The amount of institutional failure involved in the failure to stop Larry Nassar is truly staggering. MSU and USA Gymnastics deserve all the criticism they’ve gotten and much more, but there’s also federal law enforcement:
For more than a year, an F.B.I. inquiry into allegations that Lawrence G. Nassar, a respected sports doctor, had molested three elite teenage gymnasts followed a plodding pace as it moved back and forth among agents in three cities. The accumulating information included instructional videos of the doctor’s unusual treatment methods, showing his ungloved hands working about the private areas of girls lying facedown on tables.
But as the inquiry moved with little evident urgency, a cost was being paid. The New York Times has identified at least 27 girls and women who say that Dr. Nassar molested them between July 2015, when he first fell under F.B.I. scrutiny, and September 2016, when he was exposed by an Indianapolis Star investigation. Some are among the youngest of the now-convicted predator’s many accusers — 265, and counting.
The three alleged victims then at the center of the F.B.I.’s inquiry were world-class athletes; two were Olympic gold medalists. Nearly a year passed before agents interviewed two of the young women.
The silence at times drove the victims and their families to distraction, including Gina Nichols, the mother of the gymnast initially known as “Athlete A”: Maggie Nichols, who was not contacted by the F.B.I. for nearly 11 months after the information she provided sparked the federal inquiry.
“I never got a phone call from the police or the F.B.I.” during that time, Gina Nichols, a registered nurse, said. “Not one person. Not one. Not one. Not one.”
Well, slow-walking an investigation into a serial sexual abuser hardly seems like a firable offense, unlike refusing to violate protocol and make confirming that redundant emails were immaterial to a closed investigation into a trivial offense a five-alarm priority.
All Larry Nassar had to do to get investigators off his case in 2004 was say he was doing medical treatment, according to police documents released by Meridian Township police. The reports, released today, catalogue the steps police took when Brianne Randall (now Brianne Randall-Gay) came to them with her mother in 2004, saying Nassar had touched her breasts and tried to penetrate her vagina with his fingers during an exam. According to the records, Nassar—who is expected to spend the rest of his life in prison following his guilty pleas on multiple counts of criminal sexual conduct—told officers that what he was doing was medical treatment. He gave them a PowerPoint presentation to prove it. And they believed him, closing the case soon afterward without talking to anyone else. The final notation in the report is a call to Randall-Gay’s mother, telling her the case will be closed.
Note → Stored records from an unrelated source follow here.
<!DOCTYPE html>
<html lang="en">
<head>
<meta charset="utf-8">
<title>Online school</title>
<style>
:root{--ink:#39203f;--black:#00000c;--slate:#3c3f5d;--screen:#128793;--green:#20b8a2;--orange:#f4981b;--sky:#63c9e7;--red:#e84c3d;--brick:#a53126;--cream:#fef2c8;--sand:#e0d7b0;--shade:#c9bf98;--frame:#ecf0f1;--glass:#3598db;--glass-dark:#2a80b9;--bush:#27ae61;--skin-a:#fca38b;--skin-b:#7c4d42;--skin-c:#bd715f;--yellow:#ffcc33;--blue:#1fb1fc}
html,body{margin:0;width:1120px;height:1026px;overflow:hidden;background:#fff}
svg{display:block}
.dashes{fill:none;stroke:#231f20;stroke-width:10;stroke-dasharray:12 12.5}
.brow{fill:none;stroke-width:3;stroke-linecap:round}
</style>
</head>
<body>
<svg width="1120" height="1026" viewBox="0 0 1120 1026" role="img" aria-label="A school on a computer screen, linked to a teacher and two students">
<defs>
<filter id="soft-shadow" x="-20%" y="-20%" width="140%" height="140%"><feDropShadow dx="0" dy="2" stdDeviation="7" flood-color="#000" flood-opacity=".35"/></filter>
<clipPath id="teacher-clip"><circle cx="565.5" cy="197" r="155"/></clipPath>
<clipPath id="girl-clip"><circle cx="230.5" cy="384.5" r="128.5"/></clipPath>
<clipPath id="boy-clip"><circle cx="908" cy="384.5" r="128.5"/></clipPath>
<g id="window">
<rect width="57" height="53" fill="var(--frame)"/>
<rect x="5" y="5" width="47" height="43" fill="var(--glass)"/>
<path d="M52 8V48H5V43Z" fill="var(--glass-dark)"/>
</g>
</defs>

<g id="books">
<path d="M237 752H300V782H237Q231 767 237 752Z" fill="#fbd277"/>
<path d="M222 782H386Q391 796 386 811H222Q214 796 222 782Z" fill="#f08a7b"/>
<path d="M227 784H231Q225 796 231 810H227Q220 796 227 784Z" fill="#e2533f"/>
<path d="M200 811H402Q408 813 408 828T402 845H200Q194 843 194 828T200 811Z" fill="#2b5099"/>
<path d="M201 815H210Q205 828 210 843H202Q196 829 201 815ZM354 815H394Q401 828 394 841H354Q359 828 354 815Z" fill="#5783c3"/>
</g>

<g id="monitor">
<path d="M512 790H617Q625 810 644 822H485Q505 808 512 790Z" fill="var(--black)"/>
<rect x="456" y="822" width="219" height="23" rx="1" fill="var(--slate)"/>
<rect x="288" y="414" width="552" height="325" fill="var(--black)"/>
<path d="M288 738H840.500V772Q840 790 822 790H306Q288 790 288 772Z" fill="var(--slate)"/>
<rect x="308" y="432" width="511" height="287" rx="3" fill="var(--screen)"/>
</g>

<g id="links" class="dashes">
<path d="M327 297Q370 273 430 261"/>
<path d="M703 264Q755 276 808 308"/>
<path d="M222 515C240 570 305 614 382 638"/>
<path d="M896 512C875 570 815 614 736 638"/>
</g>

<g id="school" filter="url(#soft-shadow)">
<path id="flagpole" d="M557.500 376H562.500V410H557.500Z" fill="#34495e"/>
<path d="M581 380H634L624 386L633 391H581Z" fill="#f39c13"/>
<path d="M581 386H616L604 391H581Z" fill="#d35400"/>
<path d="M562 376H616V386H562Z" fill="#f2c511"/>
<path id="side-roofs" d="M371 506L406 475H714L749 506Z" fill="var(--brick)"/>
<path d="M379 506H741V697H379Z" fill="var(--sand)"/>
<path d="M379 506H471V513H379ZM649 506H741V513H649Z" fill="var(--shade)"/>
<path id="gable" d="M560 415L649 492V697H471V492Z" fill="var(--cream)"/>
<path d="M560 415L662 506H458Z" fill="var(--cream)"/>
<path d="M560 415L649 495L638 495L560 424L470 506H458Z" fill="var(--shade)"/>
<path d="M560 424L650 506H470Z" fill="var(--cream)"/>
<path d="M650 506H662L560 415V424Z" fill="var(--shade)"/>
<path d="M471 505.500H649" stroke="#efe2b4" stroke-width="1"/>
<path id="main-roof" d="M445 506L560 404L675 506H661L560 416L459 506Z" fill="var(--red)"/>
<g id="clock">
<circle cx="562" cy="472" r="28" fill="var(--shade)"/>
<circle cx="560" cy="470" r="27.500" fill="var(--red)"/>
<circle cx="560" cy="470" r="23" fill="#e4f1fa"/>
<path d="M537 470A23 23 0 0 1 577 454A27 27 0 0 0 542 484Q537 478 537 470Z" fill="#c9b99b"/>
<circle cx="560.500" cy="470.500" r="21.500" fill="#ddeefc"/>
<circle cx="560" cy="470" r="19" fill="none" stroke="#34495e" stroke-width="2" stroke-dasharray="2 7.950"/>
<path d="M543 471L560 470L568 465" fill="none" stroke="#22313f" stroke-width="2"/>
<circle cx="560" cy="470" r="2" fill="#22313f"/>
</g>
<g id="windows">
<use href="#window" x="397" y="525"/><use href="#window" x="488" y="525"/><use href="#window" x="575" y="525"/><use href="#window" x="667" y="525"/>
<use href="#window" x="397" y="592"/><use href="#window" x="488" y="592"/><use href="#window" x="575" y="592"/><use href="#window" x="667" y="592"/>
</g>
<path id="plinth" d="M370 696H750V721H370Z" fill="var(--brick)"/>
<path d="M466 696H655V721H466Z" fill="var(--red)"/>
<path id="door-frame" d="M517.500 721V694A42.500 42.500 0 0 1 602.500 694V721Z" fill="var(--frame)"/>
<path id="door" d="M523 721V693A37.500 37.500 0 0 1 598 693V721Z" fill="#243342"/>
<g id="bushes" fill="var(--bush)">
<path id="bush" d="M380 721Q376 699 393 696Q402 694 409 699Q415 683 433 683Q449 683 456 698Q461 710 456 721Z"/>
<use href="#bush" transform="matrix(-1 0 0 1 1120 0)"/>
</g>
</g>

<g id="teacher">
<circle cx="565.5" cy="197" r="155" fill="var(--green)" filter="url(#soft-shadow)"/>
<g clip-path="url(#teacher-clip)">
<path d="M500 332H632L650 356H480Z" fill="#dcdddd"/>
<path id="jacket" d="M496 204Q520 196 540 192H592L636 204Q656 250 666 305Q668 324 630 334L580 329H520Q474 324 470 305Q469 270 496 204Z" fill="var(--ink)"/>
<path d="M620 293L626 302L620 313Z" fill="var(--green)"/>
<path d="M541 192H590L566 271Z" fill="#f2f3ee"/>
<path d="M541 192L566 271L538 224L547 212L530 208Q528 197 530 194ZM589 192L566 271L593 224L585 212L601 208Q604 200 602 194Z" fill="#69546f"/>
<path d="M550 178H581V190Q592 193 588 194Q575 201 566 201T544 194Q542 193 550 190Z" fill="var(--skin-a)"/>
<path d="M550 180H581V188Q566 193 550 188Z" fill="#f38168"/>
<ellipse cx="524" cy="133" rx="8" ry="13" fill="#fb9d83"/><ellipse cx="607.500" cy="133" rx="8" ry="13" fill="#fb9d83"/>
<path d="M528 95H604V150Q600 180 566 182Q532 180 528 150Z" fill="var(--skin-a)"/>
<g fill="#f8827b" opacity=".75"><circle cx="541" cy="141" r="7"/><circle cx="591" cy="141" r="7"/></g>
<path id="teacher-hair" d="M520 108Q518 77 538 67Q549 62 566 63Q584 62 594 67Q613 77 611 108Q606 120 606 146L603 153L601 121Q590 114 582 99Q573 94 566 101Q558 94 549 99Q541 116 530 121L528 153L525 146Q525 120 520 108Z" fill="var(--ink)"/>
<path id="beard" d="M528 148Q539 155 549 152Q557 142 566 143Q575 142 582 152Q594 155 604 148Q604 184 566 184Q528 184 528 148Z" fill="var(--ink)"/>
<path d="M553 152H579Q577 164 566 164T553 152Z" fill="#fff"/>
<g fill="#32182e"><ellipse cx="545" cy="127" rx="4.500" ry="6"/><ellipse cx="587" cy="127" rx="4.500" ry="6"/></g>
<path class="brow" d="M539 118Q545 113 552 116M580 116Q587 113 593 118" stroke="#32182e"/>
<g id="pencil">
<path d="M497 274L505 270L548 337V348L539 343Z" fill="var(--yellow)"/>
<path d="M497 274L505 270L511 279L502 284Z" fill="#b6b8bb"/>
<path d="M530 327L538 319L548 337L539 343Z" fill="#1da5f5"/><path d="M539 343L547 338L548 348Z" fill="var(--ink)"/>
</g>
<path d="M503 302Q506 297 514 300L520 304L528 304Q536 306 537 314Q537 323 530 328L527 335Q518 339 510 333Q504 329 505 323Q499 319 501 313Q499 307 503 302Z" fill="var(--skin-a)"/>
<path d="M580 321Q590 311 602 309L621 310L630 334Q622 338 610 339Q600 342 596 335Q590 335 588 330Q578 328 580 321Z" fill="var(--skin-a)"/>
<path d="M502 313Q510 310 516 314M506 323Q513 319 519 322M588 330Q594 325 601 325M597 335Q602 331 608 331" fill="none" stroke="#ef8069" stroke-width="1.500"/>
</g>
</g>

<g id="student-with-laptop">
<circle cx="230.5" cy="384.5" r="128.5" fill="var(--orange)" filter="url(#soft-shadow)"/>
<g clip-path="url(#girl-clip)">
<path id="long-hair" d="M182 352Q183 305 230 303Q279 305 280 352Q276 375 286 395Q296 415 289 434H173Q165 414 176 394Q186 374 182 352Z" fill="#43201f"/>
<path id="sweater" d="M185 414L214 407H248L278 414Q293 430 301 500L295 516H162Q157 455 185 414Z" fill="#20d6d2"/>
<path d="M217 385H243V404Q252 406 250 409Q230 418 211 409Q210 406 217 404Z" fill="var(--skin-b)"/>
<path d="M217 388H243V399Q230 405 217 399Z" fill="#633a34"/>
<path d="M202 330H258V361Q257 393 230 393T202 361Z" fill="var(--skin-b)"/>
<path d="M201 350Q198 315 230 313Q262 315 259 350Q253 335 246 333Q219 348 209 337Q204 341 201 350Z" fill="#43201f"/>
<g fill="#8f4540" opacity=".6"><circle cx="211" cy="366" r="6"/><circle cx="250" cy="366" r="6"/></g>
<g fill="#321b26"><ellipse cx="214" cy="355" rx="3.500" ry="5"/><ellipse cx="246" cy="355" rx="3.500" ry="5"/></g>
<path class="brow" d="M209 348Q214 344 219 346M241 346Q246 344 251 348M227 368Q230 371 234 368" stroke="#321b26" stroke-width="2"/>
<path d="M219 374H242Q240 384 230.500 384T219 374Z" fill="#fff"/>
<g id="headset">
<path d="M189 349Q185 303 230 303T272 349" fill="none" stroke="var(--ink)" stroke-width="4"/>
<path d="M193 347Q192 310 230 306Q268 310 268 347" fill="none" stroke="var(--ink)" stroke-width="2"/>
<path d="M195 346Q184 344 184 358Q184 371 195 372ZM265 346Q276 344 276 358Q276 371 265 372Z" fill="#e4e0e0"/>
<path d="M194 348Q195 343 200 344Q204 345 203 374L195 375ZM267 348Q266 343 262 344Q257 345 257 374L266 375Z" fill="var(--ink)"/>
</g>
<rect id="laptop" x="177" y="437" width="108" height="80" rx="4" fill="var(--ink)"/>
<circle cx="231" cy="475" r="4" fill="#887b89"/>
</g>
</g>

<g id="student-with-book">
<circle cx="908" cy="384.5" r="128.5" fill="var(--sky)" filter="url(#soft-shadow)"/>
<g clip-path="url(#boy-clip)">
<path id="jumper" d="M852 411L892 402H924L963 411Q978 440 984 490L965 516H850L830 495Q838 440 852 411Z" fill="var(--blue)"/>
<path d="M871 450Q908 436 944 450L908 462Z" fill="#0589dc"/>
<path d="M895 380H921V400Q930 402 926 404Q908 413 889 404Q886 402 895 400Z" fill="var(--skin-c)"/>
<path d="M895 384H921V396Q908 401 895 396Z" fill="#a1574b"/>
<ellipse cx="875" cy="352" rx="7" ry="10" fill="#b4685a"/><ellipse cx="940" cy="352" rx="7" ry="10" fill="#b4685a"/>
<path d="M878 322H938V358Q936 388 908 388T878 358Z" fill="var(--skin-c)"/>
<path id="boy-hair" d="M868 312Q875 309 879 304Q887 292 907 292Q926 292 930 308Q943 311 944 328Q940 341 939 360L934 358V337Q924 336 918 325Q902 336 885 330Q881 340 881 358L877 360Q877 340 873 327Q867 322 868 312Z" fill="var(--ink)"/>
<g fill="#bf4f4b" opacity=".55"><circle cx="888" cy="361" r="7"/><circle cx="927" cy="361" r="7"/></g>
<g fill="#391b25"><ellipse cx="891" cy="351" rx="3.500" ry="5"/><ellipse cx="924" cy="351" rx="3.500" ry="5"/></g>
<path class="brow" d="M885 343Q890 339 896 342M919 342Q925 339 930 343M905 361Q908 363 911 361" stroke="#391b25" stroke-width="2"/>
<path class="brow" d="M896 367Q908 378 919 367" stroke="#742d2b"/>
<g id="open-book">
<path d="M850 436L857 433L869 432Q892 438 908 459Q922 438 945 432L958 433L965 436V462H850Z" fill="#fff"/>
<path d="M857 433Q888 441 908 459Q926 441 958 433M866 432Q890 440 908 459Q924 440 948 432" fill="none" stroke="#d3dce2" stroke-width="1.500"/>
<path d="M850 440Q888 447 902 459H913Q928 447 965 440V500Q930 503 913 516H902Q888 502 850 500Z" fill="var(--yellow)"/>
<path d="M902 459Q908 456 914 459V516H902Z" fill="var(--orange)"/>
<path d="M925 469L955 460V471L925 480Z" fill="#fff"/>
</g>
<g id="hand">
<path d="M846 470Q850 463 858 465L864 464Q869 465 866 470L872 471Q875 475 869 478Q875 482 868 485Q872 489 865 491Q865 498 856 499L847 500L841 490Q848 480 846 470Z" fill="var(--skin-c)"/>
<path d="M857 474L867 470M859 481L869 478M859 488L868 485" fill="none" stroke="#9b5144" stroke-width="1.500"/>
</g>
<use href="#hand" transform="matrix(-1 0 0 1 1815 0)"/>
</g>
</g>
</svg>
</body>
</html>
How many women told law enforcement officials a similar story — Nassar digitally penetrating them without gloves and lubrication and fondling their breasts and buttocks, all without any advance warning let alone consent — and in response received no investigation beyond taking Nassar’s word for it, despite the extraordinary implausibility of the idea that this was legitimate treatment for sports injuries? I’ve lost count, but it’s a substantial number. Patriarchy is a hell of a drug.